Considerations for licensors and licensees/Licensees
- 1 Considerations for licensees
- 1.1 Understand the license.
- 1.2 Scope of the license.
- 1.3 Know your obligations.
- 1.4 Consider licensor preferences.
Considerations for licensees
Understand the license.
Read the legal code, not just the deed.
The human-readable deed is a summary of, but not a replacement for, the legal code. It does not explain everything you need to know before using licensed material.
Make sure the license grants permission for what you want to do.
There are six different CC licenses. Two of the licenses prohibit the sharing of adaptations (BY-ND, BY-NC-ND); three prohibit commercial uses (BY-NC, BY-NC-ND, BY-NC-SA), and two require adaptations be licensed under the same license (BY-SA, BY-NC-SA).
Take note of the particular version of the license.
Scope of the license.
Pay attention to what exactly is being licensed.
Consider clearing rights if you are concerned.
The license does not contain a warranty, so if you think there may be third party rights in the material, you may want to clear those rights in advance.
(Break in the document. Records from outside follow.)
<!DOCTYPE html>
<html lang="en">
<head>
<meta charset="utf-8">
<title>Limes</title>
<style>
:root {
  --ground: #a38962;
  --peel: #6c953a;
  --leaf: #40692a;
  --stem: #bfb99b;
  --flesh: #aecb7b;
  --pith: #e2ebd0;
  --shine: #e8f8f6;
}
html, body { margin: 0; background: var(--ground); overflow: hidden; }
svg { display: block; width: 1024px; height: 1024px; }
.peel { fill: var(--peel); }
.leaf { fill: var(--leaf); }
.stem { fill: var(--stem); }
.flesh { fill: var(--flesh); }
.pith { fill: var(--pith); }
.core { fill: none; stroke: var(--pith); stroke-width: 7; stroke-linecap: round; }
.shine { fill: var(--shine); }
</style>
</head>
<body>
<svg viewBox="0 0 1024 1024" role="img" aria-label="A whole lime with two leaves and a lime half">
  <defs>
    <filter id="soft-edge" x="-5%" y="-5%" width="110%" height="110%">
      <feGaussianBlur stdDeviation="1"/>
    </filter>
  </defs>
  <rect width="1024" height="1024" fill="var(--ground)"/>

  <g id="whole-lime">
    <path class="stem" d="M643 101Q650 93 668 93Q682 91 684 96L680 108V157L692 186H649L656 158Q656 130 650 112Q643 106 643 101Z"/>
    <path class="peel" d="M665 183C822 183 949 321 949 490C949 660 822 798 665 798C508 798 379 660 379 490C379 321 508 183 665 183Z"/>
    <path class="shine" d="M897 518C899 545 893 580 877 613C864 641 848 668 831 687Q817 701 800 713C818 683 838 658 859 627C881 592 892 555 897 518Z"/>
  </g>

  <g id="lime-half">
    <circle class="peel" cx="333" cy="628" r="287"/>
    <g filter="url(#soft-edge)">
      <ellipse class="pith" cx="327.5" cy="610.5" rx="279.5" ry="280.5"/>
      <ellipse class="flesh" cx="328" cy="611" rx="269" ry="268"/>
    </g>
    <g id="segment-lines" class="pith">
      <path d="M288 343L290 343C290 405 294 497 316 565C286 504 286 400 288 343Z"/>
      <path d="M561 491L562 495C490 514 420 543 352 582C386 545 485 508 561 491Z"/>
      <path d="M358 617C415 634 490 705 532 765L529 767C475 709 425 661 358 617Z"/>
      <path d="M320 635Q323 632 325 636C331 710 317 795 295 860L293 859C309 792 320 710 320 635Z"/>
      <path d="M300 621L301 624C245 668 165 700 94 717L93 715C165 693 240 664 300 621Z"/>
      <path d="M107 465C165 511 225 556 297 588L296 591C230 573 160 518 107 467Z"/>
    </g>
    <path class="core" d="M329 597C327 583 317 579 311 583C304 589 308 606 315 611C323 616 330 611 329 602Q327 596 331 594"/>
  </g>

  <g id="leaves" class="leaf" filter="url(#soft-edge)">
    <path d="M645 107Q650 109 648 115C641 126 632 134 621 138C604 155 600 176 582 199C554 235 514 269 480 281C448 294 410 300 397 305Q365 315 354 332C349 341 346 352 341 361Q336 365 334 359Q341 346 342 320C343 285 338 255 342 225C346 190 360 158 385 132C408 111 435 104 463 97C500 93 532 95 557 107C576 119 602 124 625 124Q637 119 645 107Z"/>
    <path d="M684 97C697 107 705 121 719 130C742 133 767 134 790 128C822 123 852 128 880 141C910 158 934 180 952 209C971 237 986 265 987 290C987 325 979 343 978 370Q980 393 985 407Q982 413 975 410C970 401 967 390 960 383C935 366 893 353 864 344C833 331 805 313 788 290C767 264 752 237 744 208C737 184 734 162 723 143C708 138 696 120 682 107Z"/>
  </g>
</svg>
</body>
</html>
Some uses of licensed material do not require permission under the license.
If the use you want to make of a work falls within an exception or limitation to copyright or similar rights, you may do so. Those uses are unregulated by the license.
Know your obligations.
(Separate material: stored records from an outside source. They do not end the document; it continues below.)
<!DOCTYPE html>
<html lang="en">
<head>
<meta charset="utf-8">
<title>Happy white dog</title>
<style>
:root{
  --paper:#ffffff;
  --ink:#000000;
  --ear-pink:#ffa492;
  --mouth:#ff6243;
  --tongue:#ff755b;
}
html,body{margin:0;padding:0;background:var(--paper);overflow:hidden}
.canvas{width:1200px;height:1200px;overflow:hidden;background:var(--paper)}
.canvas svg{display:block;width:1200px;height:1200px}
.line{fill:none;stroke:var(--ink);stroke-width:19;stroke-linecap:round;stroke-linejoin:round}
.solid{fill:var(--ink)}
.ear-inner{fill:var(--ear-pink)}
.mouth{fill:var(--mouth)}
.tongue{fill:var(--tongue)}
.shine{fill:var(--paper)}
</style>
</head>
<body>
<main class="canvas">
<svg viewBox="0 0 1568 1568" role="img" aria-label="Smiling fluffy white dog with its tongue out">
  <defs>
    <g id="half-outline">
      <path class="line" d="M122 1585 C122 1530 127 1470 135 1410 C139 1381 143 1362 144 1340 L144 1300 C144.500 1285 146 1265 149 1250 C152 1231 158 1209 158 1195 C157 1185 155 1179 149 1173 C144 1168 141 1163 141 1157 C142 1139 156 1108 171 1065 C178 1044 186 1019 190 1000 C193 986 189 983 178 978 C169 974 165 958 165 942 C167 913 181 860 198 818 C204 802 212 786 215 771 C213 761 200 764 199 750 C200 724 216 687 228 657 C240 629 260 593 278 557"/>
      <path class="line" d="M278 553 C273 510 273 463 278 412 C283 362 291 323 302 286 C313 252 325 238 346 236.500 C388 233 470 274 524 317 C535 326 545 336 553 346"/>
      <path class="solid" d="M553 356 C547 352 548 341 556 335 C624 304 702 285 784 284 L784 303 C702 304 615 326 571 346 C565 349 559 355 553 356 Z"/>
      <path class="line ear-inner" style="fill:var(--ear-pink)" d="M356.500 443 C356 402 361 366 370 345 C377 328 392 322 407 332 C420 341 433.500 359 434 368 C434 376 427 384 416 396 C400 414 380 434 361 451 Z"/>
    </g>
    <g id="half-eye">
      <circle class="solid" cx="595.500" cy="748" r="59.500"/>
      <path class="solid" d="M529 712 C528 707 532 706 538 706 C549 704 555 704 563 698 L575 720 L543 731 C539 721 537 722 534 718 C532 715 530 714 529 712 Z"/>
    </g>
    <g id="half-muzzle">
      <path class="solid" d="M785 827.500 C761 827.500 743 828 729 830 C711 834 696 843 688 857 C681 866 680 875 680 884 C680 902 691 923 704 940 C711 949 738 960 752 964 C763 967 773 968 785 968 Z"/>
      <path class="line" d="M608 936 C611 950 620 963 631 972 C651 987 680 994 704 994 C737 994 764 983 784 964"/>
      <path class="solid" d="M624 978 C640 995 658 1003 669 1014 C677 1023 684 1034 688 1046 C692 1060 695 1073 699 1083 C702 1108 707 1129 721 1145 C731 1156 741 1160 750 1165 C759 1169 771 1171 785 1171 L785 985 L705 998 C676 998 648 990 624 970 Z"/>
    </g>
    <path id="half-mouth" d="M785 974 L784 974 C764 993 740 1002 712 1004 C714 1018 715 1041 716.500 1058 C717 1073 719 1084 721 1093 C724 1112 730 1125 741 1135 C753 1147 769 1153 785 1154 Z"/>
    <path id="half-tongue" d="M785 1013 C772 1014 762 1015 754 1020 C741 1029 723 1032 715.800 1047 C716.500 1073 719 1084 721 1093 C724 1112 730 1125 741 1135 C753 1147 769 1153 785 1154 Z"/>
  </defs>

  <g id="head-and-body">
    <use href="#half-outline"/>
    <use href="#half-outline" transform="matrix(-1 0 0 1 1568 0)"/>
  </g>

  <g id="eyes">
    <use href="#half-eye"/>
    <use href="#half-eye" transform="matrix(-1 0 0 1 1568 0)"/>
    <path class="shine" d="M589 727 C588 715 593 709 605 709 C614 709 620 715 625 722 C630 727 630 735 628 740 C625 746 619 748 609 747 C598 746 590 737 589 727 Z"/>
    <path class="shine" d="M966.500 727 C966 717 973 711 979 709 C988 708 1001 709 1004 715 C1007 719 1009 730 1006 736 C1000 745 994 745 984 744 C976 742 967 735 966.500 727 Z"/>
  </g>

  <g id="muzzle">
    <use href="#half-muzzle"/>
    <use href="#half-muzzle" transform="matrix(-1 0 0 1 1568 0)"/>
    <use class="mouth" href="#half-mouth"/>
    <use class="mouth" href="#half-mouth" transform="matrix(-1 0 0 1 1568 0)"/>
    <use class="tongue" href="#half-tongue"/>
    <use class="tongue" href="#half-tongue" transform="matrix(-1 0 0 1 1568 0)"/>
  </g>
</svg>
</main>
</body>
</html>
Do not restrict others from exercising rights under the license.
All CC licenses prohibit you from applying effective technological measures or imposing legal terms that would prevent others from doing what the license permits.
Determine what, if anything, you can do with adaptations you make.
Termination is automatic.
All CC licenses terminate automatically when you fail to comply with its terms. If the material is under a 4.0 license, you must fix the problem within 30 days of discovery if you want your rights automatically reinstated.
Consider licensor preferences.
Consider complying with non-binding requests by the licensor.
The licensor may make special requests when you use the material. We recommend you do so when reasonable, but that is your option and not your obligation.